**Work required:** Nothing but a number is needed here; count the lines of the listing that include "bars".

** Records for processing follows **

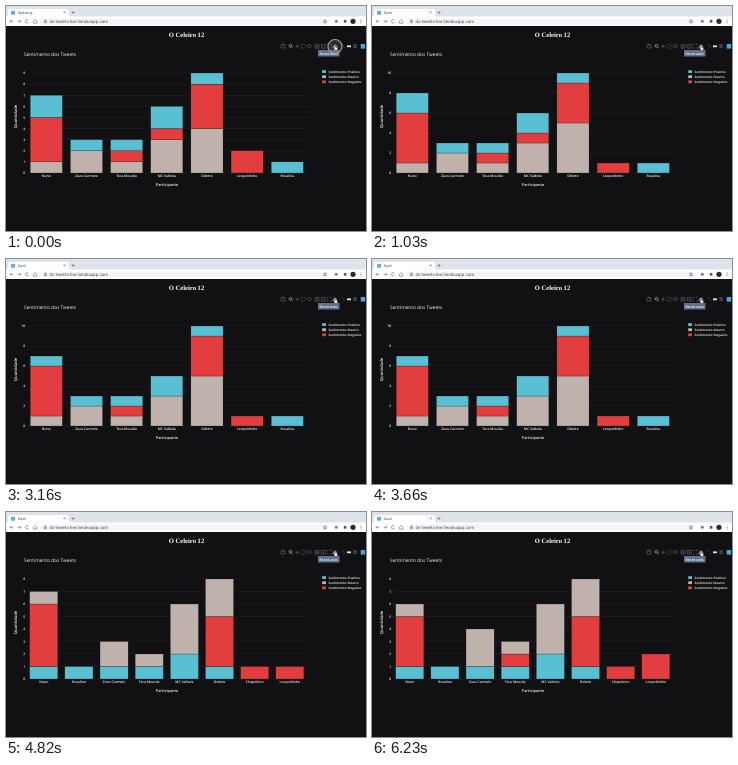
Animation of 360 by 225 pixels, one loop 6.25 s. Source, as an HTML page:

```html
<!DOCTYPE html>
<html lang="pt">
<head>
<meta charset="utf-8">
<title>Dash</title>
<style>
html, body { margin: 0; width: 100%; height: 100%; overflow: hidden; background: #111113; }
svg { display: block; width: 100vw; height: 100vh; }
text { font-family: "Open Sans", "Noto Sans", sans-serif; fill: #f4f4f4; text-rendering: geometricPrecision; }
.small { font-weight: 600; }
.heading { font-family: "Liberation Serif", "Noto Serif", serif; font-weight: bold; fill: #fff; }
.ui { font-family: Roboto, "Liberation Sans", sans-serif; fill: #4a4e53; }
.line { fill: none; stroke: #74787e; stroke-width: .7; }
.mode { fill: none; stroke: #5c5c60; stroke-width: .7; }
#bars { stroke: #111113; stroke-width: .25; }
</style>
</head>
<body>
<svg viewBox="0 0 360 225" preserveAspectRatio="none">
  <filter id="soft" x="-2%" y="-2%" width="104%" height="104%" color-interpolation-filters="sRGB">
    <feGaussianBlur stdDeviation=".35"/>
  </filter>
  <rect width="360" height="225" fill="#111113"/>

  <g id="browser">
    <rect width="360" height="11" fill="#dee2e9"/>
    <path d="M0 11Q2 11 2 9V5Q2 3 4 3H61Q63 3 63 5V9Q63 11 65 11Z" fill="#fff"/>
    <rect y="10.5" width="360" height="9.5" fill="#fff"/>
    <rect x="5" y="4.8" width="4" height="4" rx=".8" fill="#62aee2"/>
    <text id="tab" class="ui" x="12" y="8.1" font-size="3.6"></text>
    <path class="line" d="M57.6 5.4l2 2m0-2l-2 2M65.6 6.5h3m-1.5-1.5v3"/>
    <path class="line" d="M7.4 15.3H4m1.4-1.4l-1.4 1.4 1.4 1.4M11.5 15.3h3.4m-1.4-1.4l1.4 1.4-1.4 1.4M22.4 14.3a1.7 1.7 0 1 0 .2 1.8M27.4 15.3l1.8-1.6 1.8 1.6v1.8h-3.6z"/>
    <rect x="34" y="12.4" width="288" height="6" rx="3" fill="#f3f4f6"/>
    <path class="line" d="M38.4 15.2h2v1.5h-2zM38.7 15v-.5a.7.7 0 0 1 1.4 0v.5"/>
    <text class="ui" x="43.6" y="16.7" font-size="4.4">ds-tweets-live.herokuapp.com</text>
    <path class="line" d="M319 13.6l.5 1.1 1.2.2-.9.9.3 1.2-1.1-.6-1.1.6.3-1.2-.9-.9 1.2-.2z"/>
    <circle cx="330.3" cy="15.3" r="1.5" fill="#5c84b4"/>
    <rect x="337.8" y="13.9" width="2.6" height="2.8" fill="#55595f"/>
    <circle cx="347" cy="15.3" r="2.6" fill="#2b2a30"/>
    <path d="M355 13.4v.9m0 .7v.9m0 .7v.9" stroke="#74787e" stroke-width=".9"/>
  </g>

  <text class="heading" x="180.5" y="31" font-size="6.6" text-anchor="middle">O Celeiro 12</text>
  <text x="18" y="49.6" font-size="4.8">Sentimento dos Tweets</text>
  <text class="small" x="161" y="180.3" font-size="3.8" text-anchor="middle">Participante</text>
  <text class="small" transform="translate(11.2 110.5) rotate(-90)" font-size="4.1" text-anchor="middle">Quantidade</text>
  <g id="legend"></g>
  <g id="axes"></g>
  <g filter="url(#soft)"><g id="bars"></g></g>

  <g class="mode">
    <path d="M275 39h4v3h-4zM276 39v-.8h2v.8"/>
    <g stroke="#b8b8bb"><circle cx="284.5" cy="39.8" r="1.4"/><path d="M285.6 41l1.2 1.2"/></g>
    <path d="M289.2 40.3h4m-2-2v4"/>
    <path d="M295.2 38.4h4v3.8h-4z" stroke-dasharray=".9 .6"/>
    <ellipse cx="303.3" cy="40" rx="2" ry="1.5"/>
    <path d="M309 38.4h4v3.8h-4zM310 40.3h2m-1-1v2M315.3 38.4h4v3.8h-4zM316.3 40.3h2"/>
    <path d="M321.4 39.5v-1.3h1.3m1.4 0h1.3v1.3m0 1.5v1.3h-1.3m-1.4 0h-1.3V41"/>
    <path d="M327 40.2l2-1.8 2 1.8v2h-4z" fill="#a8a8ab"/>
    <path d="M335.4 38.6h1.2m.7 1h.8m0 1v1.5"/>
    <path d="M341 40.3h4" stroke="#e5e5e5" stroke-width="1.8"/>
    <path d="M347.3 39.2h3.5m-3.5 2h3.5" stroke-width="1.2"/>
  </g>
  <rect x="354.7" y="38" width="4.4" height="4.6" fill="#45a6e0"/>

  <path d="M312 44h16l1-1 1 1h3.5v6.5H312z" fill="#60708d"/>
  <text class="small" x="322.7" y="48.6" font-size="3.6" text-anchor="middle">Reset axes</text>
  <circle id="ripple" cx="329" cy="40.5" fill="#909094" fill-opacity=".2" stroke="#a4a4a8" stroke-width="1.1"/>
  <path d="M328.6 39.8q.7-.6 1 .2v1.3l1.7.5q.5.3.2 1.2l-.5 1.3h-2l-1.4-1.8q.2-.6 1 .1z" fill="#fff" stroke="#111" stroke-width=".3"/>
</svg>

<script>
const LOOP = 6250;
const BASE = 167, TOP = 67, LEFT = 20.2, WIDTH = 281.2;
const COLORS = { p: '#59bfd3', n: '#bfb2ad', r: '#e23e40' };
const $ = id => document.getElementById(id);

const SEVEN = ['Nuno', 'Zuzu Carmelo', 'Teca Mourão', 'MC Valbela', 'Odette', 'Leopoldinho', 'Rosalina'];
const GROUPED = [0, 5, 4, 1, 2, 3, 6].map(i => SEVEN[i]);
const EIGHT = [0, 6, 1, 2, 3, 4].map(i => SEVEN[i]).concat('Chapeleiro', 'Leopoldinho');

// Each stack lists its segments from the bottom: count, then sentiment.
const STATES = [
  { from: 0, max: 9, step: 1, names: SEVEN, stacks: '1n4r2p 2n1p 1n1r1p 3n1r2p 4n4r1p 2r 1p' },
  { from: 640, max: 10, step: 2, names: SEVEN, stacks: '1n5r2p 2n1p 1n1r1p 3n1r2p 5n4r1p 1r 1p' },
  { from: 1330, max: 10, step: 2, names: SEVEN, stacks: '1n5r1p 2n1p 1n1r1p 3n2p 5n4r1p 1r 1p' },
  { from: 4060, max: 10, step: 2, names: GROUPED, stacks: '5r1n1p 1r 4r5n1p 2n1p 1n1p 4n2p 1p' },
  { from: 4740, max: 8, step: 1, names: EIGHT, stacks: '1p5r1n 1p 1p2n 1p1n 2p4n 1p4r3n 1r 1r' },
  { from: 5900, max: 8, step: 1, names: EIGHT, stacks: '1p4r1n 1p 1p3n 1p1r1n 2p4n 1p4r3n 1r 2r' }
];

const rect = (x, y, w, h, fill) => `<rect x="${x}" y="${y}" width="${w}" height="${h}" fill="${fill}"/>`;
const label = (x, y, size, text, anchor = 'start') =>
  `<text class="small" x="${x}" y="${y}" font-size="${size}" text-anchor="${anchor}">${text}</text>`;

function drawChart({ max, step, names, stacks }) {
  const unit = (BASE - TOP) / max;
  const slot = WIDTH / names.length;
  let axes = '', bars = '';
  for (let v = 0; v <= max; v += step) {
    const y = BASE - v * unit;
    axes += rect(LEFT, y - .2, WIDTH, .4, '#23262b') + label(19.2, y + 1.3, 3.4, v, 'end');
  }
  stacks.split(' ').forEach((stack, i) => {
    const center = LEFT + slot * (i + .5);
    let y = BASE;
    for (const [, count, kind] of stack.matchAll(/(\d)(\w)/g)) {
      const h = count * unit;
      y -= h;
      bars += rect(center - slot * .4, y, slot * .8, h, COLORS[kind]);
    }
    axes += label(center, 171, 3.4, names[i], 'middle');
  });
  $('axes').innerHTML = axes;
  $('bars').innerHTML = bars;
}

$('legend').innerHTML = [['p', 'Positivo'], ['n', 'Neutro'], ['r', 'Negativo']]
  .map(([kind, name], i) => rect(316.2, 64.2 + i * 5.1, 3.8, 2.8, COLORS[kind]) +
    label(322.6, 66.8 + i * 5.1, 3.15, 'Sentimento=' + name)).join('');

let shown;
function draw(t) {
  const state = STATES.findLast(s => s.from <= t);
  if (state !== shown) {
    drawChart(state);
    shown = state;
  }
  $('tab').textContent = t % 580 < 90 ? 'Updating...' : 'Dash';
  const fade = Math.min(1, t / 240);
  $('ripple').setAttribute('r', 7 + fade);
  $('ripple').setAttribute('opacity', 1 - fade);
}

const start = performance.now();
function tick() {
  draw((performance.now() - start) % LOOP);
  requestAnimationFrame(tick);
}
tick();
</script>
</body>
</html>
```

** End of Records for processing **

**Task response:** 5